Assessment of multimedia composing is a very young discipline. Will our learning expectations and criteria for composing and evaluating paper essays suffice? Will we need to refashion those expectations and criteria for the new writing? The resources in this collection suggest that yes, we need to revise both.
The first of the resources we have included in this collection, the NCTE “21st Century Curriculum and Assessment Framework,” adds new learning expectation to old ones, e.g., “create, critique, analyze, and evaluate multimedia texts.” In a section headed “Implications of the Framework for Assessments,” the document argues that “assessments need to take into consideration both traditional components and elements that may be different for 21st century student work.” In the list of “traditional elements” the authors include “relevance and reliability of information used in the work” and “effectiveness of work in achieving its purpose.” In the list of “newer elements,” the authors include “facility of students with technology tools” and “extent to which images and sound may amplify text.”
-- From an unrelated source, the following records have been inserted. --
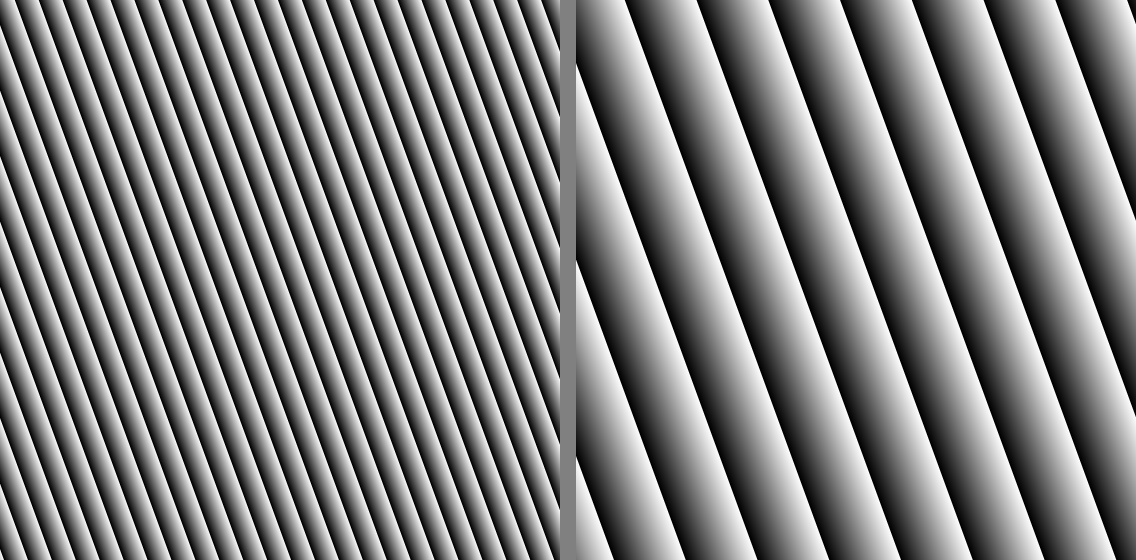
Left, the full canvas; right, a detail of the centre.
A Shadertoy shader for this pattern:

```glsl
// Slanted sawtooth stripes, each fading from black to white and dropping sharply back.

// Linear ramp over each unit of phase, with the drop spread over one pixel.
float sawtooth(float phase, float pixelPhase) {
    float ramp = fract(phase);
    return min(ramp, (1.0 - ramp) / pixelPhase);
}

void mainImage(out vec4 fragColor, in vec2 fragCoord) {
    vec2 uv = fragCoord / iResolution.xy;

    // Stripe repeats across and up the canvas; their ratio sets the slant.
    vec2 repeats = vec2(23.41, 8.55);
    float phase = dot(uv, repeats) + 0.81;

    // Phase covered by one pixel, measured across the stripe.
    float pixelPhase = length(repeats / iResolution.xy);

    fragColor = vec4(vec3(sawtooth(phase, pixelPhase)), 1.0);
}
```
This pattern of adding the new to the old is carried through in our second resource, “Assessing Multimedia Projects,” a self-styled “crib sheet” for teachers who have brought multimedia work into their writing classrooms. The authors give us first a list of print-based criteria, including such items as “thesis/major focus,” “organization/coherence,” and “grammar.” They follow with a suggestive list of “additional (rhetorical) criteria, including “navigation,” “usability,” “accessibility,” and “color scheme.”
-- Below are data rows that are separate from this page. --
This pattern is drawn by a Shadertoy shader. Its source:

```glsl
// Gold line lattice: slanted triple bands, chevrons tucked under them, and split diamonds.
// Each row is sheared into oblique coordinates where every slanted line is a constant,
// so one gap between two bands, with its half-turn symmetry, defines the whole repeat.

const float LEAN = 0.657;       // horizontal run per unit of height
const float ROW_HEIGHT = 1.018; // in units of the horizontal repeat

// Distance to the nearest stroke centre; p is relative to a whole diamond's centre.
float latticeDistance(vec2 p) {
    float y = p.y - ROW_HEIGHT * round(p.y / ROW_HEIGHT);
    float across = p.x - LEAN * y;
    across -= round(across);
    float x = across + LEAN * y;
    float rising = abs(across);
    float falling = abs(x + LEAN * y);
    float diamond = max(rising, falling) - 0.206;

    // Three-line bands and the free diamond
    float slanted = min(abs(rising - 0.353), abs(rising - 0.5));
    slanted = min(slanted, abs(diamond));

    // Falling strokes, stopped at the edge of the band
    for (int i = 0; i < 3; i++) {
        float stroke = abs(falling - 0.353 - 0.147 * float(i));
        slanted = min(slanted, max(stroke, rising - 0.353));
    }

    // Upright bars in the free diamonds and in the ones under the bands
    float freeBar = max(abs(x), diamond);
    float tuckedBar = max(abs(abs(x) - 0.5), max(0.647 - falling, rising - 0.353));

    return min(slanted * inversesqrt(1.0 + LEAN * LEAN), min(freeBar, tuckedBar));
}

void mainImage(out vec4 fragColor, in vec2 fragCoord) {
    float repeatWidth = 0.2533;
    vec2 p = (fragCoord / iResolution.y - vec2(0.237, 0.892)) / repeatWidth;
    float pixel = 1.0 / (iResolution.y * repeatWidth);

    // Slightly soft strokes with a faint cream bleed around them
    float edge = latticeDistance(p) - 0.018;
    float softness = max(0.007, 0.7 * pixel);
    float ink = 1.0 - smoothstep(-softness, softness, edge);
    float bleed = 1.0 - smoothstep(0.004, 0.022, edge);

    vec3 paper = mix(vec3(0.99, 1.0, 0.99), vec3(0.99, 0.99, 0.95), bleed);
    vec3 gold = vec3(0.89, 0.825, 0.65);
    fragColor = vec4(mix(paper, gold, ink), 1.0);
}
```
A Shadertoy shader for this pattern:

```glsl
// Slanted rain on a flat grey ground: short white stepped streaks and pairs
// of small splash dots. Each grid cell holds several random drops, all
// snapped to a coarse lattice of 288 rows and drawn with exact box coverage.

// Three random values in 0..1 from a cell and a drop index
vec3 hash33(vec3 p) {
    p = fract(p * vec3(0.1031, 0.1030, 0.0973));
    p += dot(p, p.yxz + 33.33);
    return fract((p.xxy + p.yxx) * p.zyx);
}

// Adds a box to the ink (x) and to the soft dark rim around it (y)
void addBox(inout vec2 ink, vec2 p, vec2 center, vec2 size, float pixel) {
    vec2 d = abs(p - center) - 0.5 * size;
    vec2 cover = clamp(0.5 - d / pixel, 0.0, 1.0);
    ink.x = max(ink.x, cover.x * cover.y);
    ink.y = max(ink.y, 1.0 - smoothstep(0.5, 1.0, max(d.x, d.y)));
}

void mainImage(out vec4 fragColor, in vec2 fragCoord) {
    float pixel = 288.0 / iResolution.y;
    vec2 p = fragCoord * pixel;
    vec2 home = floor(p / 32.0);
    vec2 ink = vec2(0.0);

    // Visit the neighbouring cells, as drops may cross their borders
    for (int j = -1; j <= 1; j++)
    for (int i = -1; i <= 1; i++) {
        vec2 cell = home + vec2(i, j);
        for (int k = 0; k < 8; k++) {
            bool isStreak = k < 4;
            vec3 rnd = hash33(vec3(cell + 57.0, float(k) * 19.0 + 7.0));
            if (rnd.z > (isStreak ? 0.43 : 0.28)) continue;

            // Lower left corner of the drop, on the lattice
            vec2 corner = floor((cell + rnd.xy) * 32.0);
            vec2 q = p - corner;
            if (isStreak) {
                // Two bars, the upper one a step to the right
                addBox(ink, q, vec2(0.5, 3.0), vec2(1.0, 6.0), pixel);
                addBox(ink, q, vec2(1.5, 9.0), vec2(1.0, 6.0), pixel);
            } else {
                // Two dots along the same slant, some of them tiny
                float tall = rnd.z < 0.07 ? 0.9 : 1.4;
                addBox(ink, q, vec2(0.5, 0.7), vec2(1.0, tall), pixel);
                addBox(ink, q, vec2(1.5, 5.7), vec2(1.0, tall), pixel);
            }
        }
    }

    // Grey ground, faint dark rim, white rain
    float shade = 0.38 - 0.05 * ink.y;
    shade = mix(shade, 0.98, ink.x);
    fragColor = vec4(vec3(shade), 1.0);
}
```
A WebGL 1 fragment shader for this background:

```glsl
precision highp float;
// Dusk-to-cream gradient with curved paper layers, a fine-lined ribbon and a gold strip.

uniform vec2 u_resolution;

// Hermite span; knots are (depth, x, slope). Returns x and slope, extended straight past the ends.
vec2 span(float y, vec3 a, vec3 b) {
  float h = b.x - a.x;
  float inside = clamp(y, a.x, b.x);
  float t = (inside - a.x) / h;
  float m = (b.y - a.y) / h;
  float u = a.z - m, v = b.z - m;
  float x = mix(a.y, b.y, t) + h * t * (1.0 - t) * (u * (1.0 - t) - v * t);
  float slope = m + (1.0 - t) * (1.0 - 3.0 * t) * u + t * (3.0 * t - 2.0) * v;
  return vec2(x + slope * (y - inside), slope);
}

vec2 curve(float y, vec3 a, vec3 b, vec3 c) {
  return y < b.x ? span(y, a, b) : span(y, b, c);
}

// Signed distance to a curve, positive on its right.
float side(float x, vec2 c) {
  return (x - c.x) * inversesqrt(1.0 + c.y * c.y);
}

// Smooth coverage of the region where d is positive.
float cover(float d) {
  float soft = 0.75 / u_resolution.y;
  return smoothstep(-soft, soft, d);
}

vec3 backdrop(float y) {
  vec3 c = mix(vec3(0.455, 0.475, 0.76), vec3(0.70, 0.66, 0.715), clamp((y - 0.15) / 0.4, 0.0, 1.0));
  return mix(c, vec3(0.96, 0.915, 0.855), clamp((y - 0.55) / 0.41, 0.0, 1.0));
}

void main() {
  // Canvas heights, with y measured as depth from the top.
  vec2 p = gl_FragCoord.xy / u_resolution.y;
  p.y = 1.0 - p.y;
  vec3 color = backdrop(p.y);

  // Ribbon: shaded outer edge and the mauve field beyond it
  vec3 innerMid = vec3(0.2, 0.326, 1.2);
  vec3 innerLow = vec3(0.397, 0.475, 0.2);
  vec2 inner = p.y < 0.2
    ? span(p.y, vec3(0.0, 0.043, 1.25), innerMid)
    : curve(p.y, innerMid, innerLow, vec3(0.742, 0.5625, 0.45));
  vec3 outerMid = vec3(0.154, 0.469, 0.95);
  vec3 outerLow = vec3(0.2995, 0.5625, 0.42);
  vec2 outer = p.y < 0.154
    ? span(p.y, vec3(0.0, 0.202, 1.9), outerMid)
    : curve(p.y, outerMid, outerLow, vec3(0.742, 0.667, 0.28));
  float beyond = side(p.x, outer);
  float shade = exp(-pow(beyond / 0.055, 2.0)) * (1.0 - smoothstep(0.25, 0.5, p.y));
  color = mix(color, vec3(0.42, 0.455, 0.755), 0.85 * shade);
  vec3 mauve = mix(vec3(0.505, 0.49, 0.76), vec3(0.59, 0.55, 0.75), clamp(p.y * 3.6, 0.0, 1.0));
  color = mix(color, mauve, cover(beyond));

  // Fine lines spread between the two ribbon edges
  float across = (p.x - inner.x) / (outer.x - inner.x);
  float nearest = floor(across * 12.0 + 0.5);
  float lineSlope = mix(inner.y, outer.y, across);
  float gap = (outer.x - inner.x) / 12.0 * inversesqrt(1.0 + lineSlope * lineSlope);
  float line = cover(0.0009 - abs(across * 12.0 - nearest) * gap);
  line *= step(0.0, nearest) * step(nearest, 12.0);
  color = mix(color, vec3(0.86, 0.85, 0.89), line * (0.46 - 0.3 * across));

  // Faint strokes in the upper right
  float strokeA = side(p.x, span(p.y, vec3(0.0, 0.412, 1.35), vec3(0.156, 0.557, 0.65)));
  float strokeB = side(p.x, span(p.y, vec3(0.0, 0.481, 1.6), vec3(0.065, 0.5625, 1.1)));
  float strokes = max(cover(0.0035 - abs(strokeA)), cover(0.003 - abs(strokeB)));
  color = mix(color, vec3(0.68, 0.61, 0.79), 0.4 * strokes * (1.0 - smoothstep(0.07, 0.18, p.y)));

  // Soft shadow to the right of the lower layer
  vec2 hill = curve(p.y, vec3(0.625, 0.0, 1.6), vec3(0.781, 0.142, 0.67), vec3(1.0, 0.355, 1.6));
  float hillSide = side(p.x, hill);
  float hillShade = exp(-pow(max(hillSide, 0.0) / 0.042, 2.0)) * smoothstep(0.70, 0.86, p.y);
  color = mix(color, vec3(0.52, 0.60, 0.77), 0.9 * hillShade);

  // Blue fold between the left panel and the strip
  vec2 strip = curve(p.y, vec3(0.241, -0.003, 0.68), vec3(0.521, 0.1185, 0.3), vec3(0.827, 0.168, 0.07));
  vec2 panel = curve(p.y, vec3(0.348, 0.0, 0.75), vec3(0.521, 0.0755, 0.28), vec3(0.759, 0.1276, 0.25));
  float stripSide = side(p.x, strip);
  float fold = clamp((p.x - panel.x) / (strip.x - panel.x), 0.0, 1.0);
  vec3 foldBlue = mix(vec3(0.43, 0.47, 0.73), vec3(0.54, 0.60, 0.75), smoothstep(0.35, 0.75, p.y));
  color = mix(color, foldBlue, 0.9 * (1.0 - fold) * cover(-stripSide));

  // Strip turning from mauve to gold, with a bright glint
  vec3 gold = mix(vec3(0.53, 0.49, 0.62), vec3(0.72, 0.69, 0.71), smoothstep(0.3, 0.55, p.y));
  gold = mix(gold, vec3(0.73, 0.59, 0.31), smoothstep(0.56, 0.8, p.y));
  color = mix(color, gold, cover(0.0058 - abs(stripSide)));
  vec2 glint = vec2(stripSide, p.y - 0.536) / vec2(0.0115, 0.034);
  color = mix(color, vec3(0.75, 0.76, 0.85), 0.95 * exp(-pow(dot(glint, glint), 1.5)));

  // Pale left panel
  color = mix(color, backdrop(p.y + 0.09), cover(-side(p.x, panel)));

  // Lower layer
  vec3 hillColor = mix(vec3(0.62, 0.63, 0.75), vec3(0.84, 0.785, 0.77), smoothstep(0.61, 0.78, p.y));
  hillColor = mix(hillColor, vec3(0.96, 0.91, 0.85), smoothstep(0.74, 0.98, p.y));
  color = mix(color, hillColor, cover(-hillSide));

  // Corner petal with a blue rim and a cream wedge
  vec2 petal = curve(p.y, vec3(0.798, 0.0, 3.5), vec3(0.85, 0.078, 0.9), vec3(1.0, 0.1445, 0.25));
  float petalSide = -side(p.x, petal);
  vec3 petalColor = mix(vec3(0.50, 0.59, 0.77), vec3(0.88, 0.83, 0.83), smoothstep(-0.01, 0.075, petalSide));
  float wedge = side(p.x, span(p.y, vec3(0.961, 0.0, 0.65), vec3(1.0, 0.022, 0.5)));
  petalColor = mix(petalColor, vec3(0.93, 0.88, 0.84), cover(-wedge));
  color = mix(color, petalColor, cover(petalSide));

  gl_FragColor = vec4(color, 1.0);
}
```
While the crib sheet focuses only on multimedia products, the materials from Kevin Hodgson and Paul Allison remind us of an “old” principle of teaching that carries over to digital composing: focus on process as well as product. Both add new expectations and criteria to old. Both use student self-assessments that include performance expectations for creating a text. Hodgson also uses a rubric for evaluating a finished text; for Allison, the completed self-assessment guides his final assessment. In short: they show options for grappling with the move into multimedia projects.
Where will we go from here in the assessment of multimedia projects? We predict that the process will continue to evolve. Whatever learning expectations and criteria may emerge, we foresee that they will derive from the disciplines of rhetoric, cognitive psychology, and aesthetics: rhetoric because we are still dealing with human-to-human communication; cognitive psychology because we will be learning about the ways in which the mind processes these new, often multimodal compositions; and aesthetics because we respond to what our cultures judge to be beautiful.